“Hopefully, we will not be moving from one problem to a new one with whatever new pricing mechanism is adopted,” Braks told Al Jazeera.
He added that he hopes Lebanon’s central bank and energy officials implement a pricing mechanism that makes petrol affordable for drivers and will not harm gas station owners.
“If they decide to price the dollar at the market rate, then this is something we would welcome, because we would continue with the Lebanese pound and not struggle to find US dollars.”
Fuel subsidies had allowed importers and distributors to sell fuel at an officially pegged rate of 1,500 Lebanese pounds to the US dollar. But as the value of the pound plummeted by roughly 90 percent, the pegged rate was replaced by an informal rate in the wider market. Economists and analysts say keeping the subsidies ultimately incentivised smuggling, notably into Syria, to sell at a profit.

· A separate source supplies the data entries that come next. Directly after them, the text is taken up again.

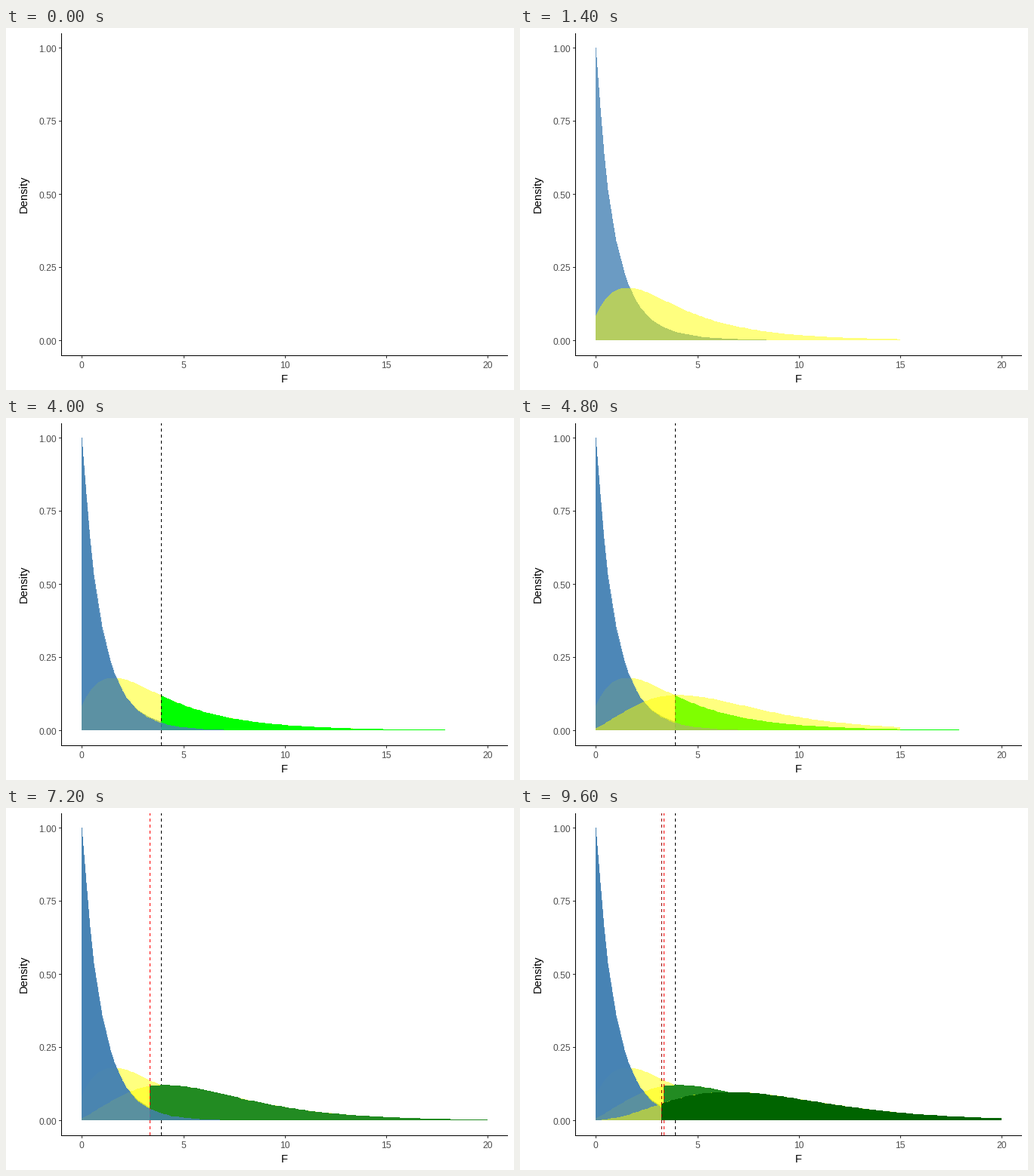
A matplotlib script that plays this animation: 672x480 px, repeating every 10000 ms.

```python
import math

import matplotlib.pyplot as plt
import numpy as np
from matplotlib.animation import FuncAnimation
from matplotlib.patches import Polygon, Rectangle

plt.rcParams["font.family"] = "Liberation Sans"

W, H, DPI = 672, 480, 96
STEP_MS, LOOP_MS = 100, 10000
LEFT, RIGHT, TOP, BOTTOM = 73, 664, 7, 434
X_ZERO, X_UNIT = 100.3, 26.85
Y_ZERO, Y_UNIT = 414.42, 388.0

fig = plt.figure(figsize=(W / DPI, H / DPI), dpi=DPI, facecolor="white")
ax = fig.add_axes([0, 0, 1, 1])
ax.set_xlim(0, W)
ax.set_ylim(H, 0)
ax.axis("off")


def px(x):
    return np.rint(X_ZERO + X_UNIT * np.asarray(x))


def py(y):
    return np.rint(Y_ZERO - Y_UNIT * np.asarray(y))


def f_density(x, df, ncp=0.0):
    """Density of the (noncentral) F distribution with 2 and df degrees of freedom."""
    r = 2 * x / df
    total = np.zeros_like(x)
    weight = math.exp(-ncp / 2)
    for j in range(60):
        beta = math.exp(math.lgamma(j + 1) + math.lgamma(df / 2)
                        - math.lgamma(j + 1 + df / 2))
        total += weight * 2 / df / beta * r**j * (1 + r) ** (-(1 + j + df / 2))
        weight *= ncp / 2 / (j + 1)
    return total


def critical_value(df, alpha=0.05):
    return df / 2 * (alpha ** (-2 / df) - 1)


def box(x, y, w, h, color):
    return ax.add_patch(Rectangle((x, y), w, h, fc=color, ec="none", lw=0,
                                  antialiased=False))


def area(lo, hi, df, ncp, color, alpha=1.0):
    x = np.linspace(lo, hi, 101)
    top = np.column_stack([px(x), py(f_density(x, df, ncp))])
    base = [(px(hi), py(0)), (px(lo), py(0))]
    shape = Polygon(np.vstack([top, base]), closed=True, fc=color, ec="none",
                    lw=0, alpha=alpha, antialiased=False, snap=False)
    return [ax.add_patch(shape)]


def dashed_line(x, color, dash=4):
    col = px(x)
    ends = range(BOTTOM, TOP, -2 * dash)
    return [box(col, max(end - dash, TOP), 1, min(dash, end - TOP), color)
            for end in ends]


def draw_axes():
    box(LEFT, TOP, 1, BOTTOM - TOP + 1, "black")
    box(LEFT, BOTTOM, RIGHT - LEFT, 1, "black")
    small = dict(fontsize=9, color="#4d4d4d", va="baseline")
    large = dict(fontsize=11.1, color="black", ha="center", va="baseline")
    for v in (0, 0.25, 0.5, 0.75, 1):
        y = py(v)
        box(LEFT - 3, y, 3, 1, "#333333")
        ax.text(67, y + 5.5, f"{v:.2f}", ha="right", **small)
    for v in (0, 5, 10, 15, 20):
        x = px(v)
        box(x, BOTTOM + 1, 1, 3, "#333333")
        ax.text(x, 451, str(v), ha="center", **small)
    ax.text(368.5, 470, "F", **large)
    ax.text(28, 220, "Density", rotation=90, rotation_mode="anchor", **large)


draw_axes()

# Each sample size adds: null curve, alternative curve, power region, cutoff.
GROUPS = [
    (12, 5, "#00ff00", "black", (500, 1400, 2300, 3200)),
    (27, 10, "forestgreen", "red", (4000, 4800, 5600, 6400)),
    (42, 15, "darkgreen", "darkred", (7200, 8000, 8800, 9600)),
]

layers = []
for df, ncp, green, line_color, starts in GROUPS:
    crit = critical_value(df)
    parts = [
        area(0, 20, df, 0, "steelblue", 0.8),
        area(0, 15, df, ncp, "yellow", 0.5),
        area(crit, 20, df, ncp, green),
        dashed_line(crit, line_color),
    ]
    layers += zip(starts, parts)


def update(frame):
    now = frame * STEP_MS
    for start, artists in layers:
        for artist in artists:
            artist.set_visible(now >= start)
    return []


anim = FuncAnimation(fig, update, frames=LOOP_MS // STEP_MS, interval=STEP_MS,
                     repeat=True, repeat_delay=0, blit=False)
plt.show()
```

The central bank announced in June that it would stop spending roughly $3bn annually on diesel fuel and gasoline subsidies, as it continues to dip into its dwindling foreign currency reserves – which are currently just shy of $13bn. The announcement sent tremors through the economy and encouraged distributors to hoard their stocks to sell at higher rates later. So far, diesel fuel subsidies have officially been lifted, as power cuts plague homes, hospitals and businesses.
Laury Haytayan, a gas and oil policy expert and general coordinator of opposition party Taqaddom, is concerned about how global oil prices could affect the country when subsidies are lifted, especially as living conditions continue to worsen.
“All I can say is that they are removing the subsidies now, then all we need to do is sit and pray that the global oil prices don’t go up … so it doesn’t become a burden on us,” Haytayan told Al Jazeera.
Iran-backed Hezbollah delivered the first shipment of diesel fuel from Tehran on Thursday, to be donated to some institutions and sold to others at a discounted price in the local currency. It was one of four vessels of fuel expected to dock in Syria and be delivered to Lebanon. Hezbollah Secretary-General Hassan Nasrallah said on Monday that the third vessel, expected to arrive sometime next month, would contain gasoline.
Haytayan fears that if gasoline is priced in dollars after subsidies are lifted, there would be greater demand for the gasoline distributed by Hezbollah and its web of institutions.
“I don’t know how the government would take care of that – having one product in Lebanese pounds and the other in dollars, one is smuggled the other is legitimate,” said Haytayan. “Maybe next we’ll see a monopoly in the Iranian product … because it’s priced in Lebanese pounds and discounted as we understood from Nasrallah, and the others are in the market price.”